C’mon, if I bet you that I would be able to not only meet Green Bay Packers quarterback Aaron Rodgers, but I’d also be able to teach him a new way to pass a football, you’d be a fool not to take this bet.
However, Bugs visited New York with his father and returned with a check for $100 and a letter thanking Bugs for the advice, both supposedly signed by Browning. Bugs’ pitch called for the pitcher to cross his eyes so that he’d be able to see the runners at first and third base at the same time. According to the theory, the runners would be able to see that the pitcher was watching them, and keep them from stealing a base or getting too much of a lead.
Speedy thought this entire story was complete bullshit, and for good reason. However, since Bugs seemed to have proof, Speedy had to accept his defeat.

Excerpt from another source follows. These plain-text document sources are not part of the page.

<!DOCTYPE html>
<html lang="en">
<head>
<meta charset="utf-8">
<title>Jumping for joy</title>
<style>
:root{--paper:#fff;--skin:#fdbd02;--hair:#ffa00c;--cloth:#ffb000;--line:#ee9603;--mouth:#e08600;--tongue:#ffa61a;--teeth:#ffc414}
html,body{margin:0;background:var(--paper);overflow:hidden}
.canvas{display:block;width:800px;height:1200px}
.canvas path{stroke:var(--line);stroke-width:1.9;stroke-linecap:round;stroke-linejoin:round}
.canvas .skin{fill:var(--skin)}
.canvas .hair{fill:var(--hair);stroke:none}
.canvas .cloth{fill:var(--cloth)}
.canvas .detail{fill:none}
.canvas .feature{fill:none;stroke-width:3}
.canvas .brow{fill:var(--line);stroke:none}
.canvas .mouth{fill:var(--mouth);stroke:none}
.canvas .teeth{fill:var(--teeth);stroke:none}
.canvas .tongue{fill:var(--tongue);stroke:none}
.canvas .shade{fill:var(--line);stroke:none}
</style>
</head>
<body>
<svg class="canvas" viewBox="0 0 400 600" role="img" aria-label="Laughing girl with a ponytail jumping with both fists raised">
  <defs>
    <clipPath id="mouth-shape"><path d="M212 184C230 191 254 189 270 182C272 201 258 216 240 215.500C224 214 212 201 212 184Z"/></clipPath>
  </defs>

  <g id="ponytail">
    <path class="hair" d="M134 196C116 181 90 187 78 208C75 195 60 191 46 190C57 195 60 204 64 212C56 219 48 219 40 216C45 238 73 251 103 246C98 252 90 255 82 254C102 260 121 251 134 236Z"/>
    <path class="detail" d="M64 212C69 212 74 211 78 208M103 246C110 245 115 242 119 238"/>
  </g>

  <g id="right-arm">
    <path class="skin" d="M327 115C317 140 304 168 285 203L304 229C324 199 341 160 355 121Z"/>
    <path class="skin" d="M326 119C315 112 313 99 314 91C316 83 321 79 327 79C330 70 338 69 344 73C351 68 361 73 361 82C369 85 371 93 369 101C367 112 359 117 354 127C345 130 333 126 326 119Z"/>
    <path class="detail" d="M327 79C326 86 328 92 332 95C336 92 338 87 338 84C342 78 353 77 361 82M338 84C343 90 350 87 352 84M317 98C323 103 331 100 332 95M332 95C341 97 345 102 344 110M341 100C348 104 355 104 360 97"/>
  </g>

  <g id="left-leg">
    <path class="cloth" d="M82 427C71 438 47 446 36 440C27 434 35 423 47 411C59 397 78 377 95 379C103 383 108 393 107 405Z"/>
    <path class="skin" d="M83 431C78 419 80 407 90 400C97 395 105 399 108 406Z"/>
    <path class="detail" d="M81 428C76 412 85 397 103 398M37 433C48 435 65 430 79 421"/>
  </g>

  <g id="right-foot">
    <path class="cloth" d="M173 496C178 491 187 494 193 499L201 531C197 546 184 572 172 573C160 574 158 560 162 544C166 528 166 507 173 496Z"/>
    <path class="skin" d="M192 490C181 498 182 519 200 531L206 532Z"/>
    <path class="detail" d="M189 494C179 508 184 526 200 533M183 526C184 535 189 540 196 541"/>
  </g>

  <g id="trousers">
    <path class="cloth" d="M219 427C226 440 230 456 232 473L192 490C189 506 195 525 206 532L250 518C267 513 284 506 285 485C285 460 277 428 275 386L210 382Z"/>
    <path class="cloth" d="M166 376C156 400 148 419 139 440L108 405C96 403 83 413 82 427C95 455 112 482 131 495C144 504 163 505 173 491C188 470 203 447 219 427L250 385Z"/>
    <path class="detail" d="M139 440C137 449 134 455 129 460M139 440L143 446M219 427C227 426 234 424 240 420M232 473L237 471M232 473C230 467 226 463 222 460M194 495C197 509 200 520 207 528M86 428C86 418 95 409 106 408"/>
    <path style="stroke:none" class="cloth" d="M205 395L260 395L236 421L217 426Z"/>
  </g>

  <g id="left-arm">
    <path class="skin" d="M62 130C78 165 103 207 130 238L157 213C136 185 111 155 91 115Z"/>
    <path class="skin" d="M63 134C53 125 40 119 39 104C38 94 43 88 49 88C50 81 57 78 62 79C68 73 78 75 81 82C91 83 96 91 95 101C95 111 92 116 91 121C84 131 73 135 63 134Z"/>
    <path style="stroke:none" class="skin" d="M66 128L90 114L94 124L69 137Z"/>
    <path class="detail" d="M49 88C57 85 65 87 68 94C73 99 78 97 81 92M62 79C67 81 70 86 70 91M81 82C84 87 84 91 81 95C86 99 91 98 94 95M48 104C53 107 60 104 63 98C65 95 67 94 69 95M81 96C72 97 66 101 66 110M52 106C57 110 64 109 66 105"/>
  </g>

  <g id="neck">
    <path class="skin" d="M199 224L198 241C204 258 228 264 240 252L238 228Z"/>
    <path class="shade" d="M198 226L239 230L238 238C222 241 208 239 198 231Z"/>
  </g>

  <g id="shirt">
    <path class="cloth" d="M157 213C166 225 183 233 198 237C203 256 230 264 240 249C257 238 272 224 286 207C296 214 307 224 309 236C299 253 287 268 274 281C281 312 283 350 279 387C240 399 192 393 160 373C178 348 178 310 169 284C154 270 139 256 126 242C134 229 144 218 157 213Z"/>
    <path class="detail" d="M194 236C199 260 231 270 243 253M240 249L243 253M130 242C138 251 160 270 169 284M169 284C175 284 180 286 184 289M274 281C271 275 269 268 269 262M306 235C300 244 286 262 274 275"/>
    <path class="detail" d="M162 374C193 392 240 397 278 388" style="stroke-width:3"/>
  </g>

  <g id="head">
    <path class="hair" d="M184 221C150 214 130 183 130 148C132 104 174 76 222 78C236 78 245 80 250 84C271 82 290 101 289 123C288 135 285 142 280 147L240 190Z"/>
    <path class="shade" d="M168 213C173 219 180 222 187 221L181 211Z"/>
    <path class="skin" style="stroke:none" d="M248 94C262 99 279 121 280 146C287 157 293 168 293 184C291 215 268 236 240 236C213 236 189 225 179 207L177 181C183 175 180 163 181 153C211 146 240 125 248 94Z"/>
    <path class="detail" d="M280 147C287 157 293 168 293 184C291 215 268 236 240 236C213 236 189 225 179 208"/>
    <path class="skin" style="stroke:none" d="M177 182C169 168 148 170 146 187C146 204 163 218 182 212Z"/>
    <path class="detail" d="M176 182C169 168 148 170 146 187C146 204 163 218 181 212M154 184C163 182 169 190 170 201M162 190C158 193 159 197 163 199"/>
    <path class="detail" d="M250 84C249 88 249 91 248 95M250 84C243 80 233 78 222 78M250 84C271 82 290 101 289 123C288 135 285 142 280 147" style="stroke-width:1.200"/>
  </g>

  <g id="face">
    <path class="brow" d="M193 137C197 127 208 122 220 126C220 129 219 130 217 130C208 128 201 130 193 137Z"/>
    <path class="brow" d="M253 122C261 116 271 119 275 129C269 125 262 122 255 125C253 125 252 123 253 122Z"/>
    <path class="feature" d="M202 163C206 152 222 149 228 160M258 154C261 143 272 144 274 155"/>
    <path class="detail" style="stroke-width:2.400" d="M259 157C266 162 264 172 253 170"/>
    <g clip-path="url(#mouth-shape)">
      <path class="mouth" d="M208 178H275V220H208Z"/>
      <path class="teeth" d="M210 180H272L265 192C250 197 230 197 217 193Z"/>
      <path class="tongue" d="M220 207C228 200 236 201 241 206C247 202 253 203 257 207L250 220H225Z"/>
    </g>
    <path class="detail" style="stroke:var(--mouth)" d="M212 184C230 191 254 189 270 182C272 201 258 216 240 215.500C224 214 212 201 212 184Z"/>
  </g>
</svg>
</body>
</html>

Of course, he made a beeline to Encyclopedia, whose reaction to this story was not, “What?! How frickin’ insane is this asshole to dream up such crap? That’s idiotic.” I make note of that, because that was my reaction as I was reading it.
The two went to the Tigers’ clubhouse and asked Bugs to see the proof. Bugs showed them the check – which, though it looked like it wassigned by Browning, didn’t have his name and address printed on it, as checks should – and a letter; both dated June 31.
Are you serious, Bugs? You invent this preposterous story of helping a professional athlete’s career all for some kid’s baseball bat and you eventually get burned because you don’t know that June has only thirty days? Why not keep it simple and just bet the kid that he could get Browning’s autograph? At least that’s plausible and much easier to fake.
You would think with all of the lies this asshole spews, he’d eventually get somewhat good at it. But no. In this case, practice does not make perfect. He’s an awful liar and an awful person.